# [Listed entries]
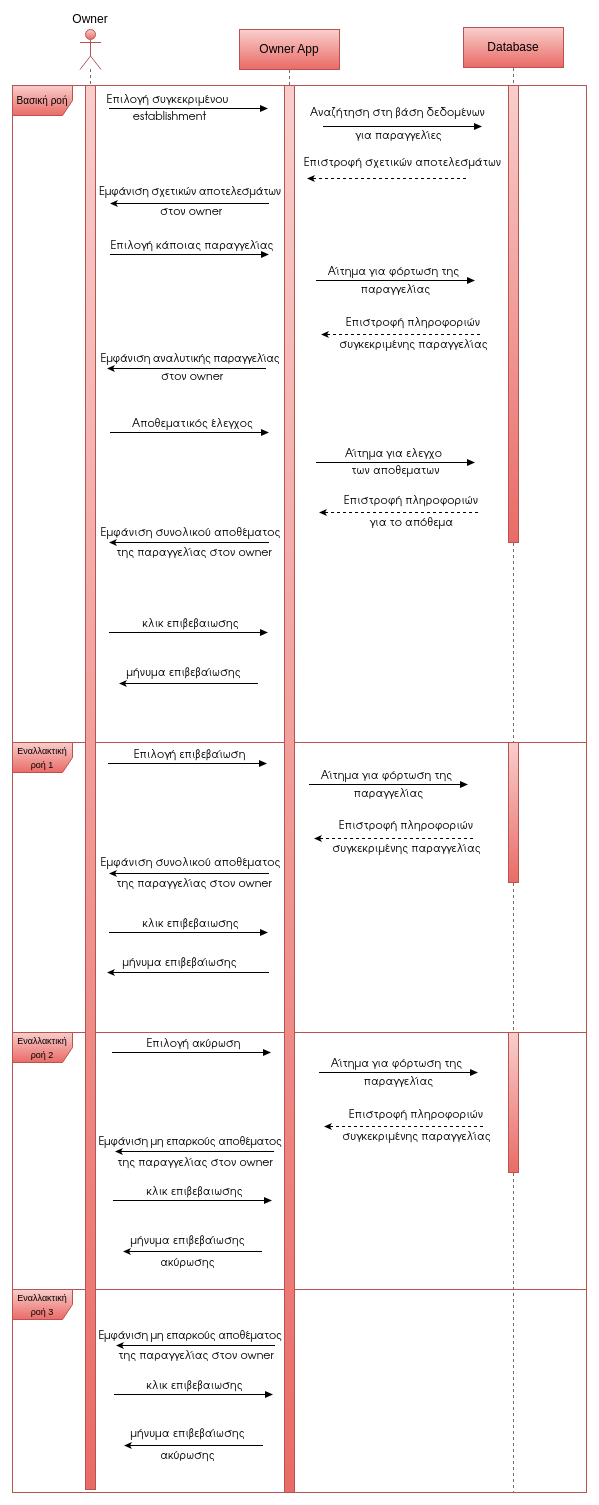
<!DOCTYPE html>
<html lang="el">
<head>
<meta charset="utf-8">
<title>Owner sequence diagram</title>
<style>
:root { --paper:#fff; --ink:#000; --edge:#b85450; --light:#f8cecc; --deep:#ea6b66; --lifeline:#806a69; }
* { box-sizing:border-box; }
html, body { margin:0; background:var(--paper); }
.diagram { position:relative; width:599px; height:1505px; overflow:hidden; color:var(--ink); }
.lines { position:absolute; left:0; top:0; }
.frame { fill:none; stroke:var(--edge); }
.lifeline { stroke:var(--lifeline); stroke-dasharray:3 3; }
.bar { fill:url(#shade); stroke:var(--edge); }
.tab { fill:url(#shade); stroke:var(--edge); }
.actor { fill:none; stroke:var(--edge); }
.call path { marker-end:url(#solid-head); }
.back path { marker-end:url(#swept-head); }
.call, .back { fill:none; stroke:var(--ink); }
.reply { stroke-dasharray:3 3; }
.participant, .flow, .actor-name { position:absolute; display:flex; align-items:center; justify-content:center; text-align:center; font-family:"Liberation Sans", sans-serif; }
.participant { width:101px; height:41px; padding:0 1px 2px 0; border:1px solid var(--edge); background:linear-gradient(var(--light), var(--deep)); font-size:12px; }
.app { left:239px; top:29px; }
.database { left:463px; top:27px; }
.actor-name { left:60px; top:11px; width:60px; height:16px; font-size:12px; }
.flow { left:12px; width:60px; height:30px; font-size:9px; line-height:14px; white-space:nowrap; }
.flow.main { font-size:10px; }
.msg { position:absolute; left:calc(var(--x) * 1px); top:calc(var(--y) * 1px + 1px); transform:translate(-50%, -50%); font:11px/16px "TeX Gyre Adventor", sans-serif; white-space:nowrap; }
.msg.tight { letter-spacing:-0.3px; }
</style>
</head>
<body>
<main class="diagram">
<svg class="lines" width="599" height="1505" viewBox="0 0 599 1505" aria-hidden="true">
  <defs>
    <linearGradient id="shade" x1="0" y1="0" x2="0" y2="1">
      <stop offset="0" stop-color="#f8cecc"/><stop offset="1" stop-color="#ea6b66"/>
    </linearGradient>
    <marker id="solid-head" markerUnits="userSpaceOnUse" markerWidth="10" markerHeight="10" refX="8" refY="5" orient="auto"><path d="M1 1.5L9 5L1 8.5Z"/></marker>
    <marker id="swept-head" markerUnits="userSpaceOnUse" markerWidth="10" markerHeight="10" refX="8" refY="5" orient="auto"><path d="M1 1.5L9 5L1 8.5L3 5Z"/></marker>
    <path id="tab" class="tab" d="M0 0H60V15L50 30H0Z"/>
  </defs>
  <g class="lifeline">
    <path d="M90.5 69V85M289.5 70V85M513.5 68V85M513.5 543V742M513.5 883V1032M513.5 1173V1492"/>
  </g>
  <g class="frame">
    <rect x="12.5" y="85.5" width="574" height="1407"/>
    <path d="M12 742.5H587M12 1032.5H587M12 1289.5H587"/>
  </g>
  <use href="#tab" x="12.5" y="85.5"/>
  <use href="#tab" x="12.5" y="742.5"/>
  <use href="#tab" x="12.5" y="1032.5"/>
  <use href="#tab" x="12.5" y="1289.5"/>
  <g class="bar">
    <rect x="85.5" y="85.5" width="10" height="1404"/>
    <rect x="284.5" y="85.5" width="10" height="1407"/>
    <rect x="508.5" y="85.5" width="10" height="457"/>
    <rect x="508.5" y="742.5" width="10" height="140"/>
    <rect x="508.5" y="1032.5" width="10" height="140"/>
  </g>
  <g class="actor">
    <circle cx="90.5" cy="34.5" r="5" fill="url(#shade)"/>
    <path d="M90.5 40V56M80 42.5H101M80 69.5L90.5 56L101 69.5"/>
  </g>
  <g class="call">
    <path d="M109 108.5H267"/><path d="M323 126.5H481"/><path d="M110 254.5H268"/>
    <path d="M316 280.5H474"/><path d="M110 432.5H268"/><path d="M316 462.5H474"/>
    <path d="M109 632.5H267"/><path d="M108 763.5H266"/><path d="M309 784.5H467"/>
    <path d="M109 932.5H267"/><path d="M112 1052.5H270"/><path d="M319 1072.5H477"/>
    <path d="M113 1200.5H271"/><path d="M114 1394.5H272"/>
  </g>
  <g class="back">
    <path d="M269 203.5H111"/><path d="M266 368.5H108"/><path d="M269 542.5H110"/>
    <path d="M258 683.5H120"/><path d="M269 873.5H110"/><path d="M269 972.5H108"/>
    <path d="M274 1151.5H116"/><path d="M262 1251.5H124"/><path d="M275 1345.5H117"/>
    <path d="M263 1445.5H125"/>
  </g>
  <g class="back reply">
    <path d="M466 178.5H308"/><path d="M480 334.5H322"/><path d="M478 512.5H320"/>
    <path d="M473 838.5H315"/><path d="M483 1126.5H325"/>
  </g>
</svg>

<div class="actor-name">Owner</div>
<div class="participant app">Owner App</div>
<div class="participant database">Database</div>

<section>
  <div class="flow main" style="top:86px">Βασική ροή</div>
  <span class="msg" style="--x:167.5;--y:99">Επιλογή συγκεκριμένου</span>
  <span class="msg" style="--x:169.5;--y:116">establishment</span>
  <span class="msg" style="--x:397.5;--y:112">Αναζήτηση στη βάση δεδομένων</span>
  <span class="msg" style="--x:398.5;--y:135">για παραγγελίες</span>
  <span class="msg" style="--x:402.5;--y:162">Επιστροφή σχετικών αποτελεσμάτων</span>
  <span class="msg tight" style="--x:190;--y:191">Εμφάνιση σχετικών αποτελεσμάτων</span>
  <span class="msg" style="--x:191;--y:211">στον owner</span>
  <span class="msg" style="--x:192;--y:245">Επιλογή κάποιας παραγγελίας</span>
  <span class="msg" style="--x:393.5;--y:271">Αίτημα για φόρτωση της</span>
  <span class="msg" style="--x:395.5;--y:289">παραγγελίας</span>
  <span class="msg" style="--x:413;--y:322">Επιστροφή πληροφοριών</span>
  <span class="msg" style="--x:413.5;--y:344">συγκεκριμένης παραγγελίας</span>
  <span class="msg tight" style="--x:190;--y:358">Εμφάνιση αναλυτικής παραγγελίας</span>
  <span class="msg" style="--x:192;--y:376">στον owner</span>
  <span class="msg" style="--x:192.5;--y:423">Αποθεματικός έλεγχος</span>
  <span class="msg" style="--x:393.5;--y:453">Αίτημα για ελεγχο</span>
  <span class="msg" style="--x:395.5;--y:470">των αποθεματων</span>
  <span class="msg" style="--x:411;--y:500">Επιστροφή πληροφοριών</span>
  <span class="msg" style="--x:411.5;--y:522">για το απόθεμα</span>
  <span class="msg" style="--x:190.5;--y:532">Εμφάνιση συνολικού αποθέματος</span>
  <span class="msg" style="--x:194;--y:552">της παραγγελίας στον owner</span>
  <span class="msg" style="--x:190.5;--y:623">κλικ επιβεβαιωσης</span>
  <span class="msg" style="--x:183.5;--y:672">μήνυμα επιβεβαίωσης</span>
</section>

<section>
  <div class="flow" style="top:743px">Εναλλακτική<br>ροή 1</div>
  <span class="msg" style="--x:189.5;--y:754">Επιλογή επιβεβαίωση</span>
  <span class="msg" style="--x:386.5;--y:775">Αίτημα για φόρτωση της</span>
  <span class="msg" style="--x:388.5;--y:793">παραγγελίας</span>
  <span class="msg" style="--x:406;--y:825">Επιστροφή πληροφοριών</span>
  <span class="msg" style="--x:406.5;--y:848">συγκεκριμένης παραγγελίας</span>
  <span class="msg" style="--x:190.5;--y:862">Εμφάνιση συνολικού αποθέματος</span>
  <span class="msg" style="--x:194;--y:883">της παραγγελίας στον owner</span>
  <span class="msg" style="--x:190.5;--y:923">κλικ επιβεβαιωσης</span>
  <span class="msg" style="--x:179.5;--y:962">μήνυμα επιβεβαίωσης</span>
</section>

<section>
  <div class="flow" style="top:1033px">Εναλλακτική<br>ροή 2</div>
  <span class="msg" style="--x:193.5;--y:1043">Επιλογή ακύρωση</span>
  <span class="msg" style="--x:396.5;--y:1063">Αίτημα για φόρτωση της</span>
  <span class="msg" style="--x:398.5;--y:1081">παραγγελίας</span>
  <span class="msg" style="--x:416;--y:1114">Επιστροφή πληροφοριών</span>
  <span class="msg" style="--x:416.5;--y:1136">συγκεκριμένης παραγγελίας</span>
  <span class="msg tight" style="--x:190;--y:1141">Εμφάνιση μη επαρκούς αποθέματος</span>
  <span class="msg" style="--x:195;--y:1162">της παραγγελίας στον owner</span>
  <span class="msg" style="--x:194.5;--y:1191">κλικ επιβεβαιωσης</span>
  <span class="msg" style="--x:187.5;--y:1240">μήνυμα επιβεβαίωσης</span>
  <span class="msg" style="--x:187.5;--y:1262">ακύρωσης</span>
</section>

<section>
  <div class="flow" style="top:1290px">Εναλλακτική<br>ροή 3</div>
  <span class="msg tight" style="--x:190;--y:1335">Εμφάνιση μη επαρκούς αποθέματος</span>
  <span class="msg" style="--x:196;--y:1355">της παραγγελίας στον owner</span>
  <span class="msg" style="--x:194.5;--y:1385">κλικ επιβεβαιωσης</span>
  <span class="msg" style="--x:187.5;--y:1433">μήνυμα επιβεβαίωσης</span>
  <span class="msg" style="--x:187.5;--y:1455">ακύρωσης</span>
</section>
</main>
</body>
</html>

...

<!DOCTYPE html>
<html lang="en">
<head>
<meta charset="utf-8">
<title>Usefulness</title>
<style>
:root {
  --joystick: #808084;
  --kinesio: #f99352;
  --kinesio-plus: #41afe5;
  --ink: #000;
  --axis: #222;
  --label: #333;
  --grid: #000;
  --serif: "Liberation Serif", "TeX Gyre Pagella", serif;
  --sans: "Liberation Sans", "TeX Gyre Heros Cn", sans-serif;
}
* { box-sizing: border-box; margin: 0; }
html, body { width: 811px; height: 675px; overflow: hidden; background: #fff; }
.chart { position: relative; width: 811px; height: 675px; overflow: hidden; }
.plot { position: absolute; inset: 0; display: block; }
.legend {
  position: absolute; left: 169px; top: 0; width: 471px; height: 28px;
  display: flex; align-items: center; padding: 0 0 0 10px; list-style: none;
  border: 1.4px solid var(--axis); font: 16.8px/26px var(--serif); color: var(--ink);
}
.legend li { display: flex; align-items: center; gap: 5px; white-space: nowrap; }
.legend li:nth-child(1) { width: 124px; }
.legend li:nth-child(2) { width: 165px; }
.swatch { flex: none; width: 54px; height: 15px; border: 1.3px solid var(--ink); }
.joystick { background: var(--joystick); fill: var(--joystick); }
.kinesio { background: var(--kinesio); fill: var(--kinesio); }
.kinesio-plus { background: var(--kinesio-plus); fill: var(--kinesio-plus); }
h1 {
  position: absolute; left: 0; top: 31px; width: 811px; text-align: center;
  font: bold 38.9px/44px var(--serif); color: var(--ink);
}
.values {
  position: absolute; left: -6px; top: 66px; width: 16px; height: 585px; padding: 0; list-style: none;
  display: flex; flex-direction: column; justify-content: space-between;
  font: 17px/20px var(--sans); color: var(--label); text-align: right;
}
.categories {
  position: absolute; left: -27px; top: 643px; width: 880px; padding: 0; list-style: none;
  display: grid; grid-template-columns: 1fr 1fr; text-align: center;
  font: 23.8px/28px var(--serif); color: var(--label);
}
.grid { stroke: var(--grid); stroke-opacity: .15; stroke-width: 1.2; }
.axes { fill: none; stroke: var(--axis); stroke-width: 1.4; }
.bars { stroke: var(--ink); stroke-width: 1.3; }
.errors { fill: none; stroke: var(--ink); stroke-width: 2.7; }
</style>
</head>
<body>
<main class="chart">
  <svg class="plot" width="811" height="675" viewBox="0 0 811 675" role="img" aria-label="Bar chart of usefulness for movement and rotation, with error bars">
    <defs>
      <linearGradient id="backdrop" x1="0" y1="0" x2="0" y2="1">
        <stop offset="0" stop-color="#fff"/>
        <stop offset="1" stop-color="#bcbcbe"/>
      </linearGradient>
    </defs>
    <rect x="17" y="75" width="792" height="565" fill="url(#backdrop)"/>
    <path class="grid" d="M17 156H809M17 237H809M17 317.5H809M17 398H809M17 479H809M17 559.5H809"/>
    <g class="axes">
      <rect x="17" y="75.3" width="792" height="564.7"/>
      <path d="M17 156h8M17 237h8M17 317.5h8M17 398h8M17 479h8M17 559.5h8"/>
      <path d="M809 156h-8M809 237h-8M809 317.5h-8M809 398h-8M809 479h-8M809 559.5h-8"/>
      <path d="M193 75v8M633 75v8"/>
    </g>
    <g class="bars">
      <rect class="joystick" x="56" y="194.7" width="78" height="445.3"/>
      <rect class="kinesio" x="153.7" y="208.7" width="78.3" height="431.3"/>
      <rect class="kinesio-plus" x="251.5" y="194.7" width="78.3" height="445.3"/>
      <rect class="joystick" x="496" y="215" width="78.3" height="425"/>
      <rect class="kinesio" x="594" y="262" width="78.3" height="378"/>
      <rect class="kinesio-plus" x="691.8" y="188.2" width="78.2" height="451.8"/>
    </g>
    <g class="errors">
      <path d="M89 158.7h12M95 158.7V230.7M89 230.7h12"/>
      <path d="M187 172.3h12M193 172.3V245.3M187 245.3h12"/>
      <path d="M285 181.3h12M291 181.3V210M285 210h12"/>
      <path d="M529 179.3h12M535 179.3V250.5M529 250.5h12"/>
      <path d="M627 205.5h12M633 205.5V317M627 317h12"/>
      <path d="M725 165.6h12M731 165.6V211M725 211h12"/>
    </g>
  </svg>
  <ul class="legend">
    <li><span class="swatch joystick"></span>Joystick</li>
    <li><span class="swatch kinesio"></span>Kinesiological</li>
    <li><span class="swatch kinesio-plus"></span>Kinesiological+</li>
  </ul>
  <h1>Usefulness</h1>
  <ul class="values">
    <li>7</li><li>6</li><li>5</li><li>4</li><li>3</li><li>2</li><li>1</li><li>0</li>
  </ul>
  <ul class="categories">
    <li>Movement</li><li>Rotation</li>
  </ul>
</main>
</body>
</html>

# [Activity]
Search the entries for the word "main". Copy each line where it appears.

# [Output]
.flow.main { font-size:10px; }
<main class="diagram">
  <div class="flow main" style="top:86px">Βασική ροή</div>
</main>
<main class="chart">
</main>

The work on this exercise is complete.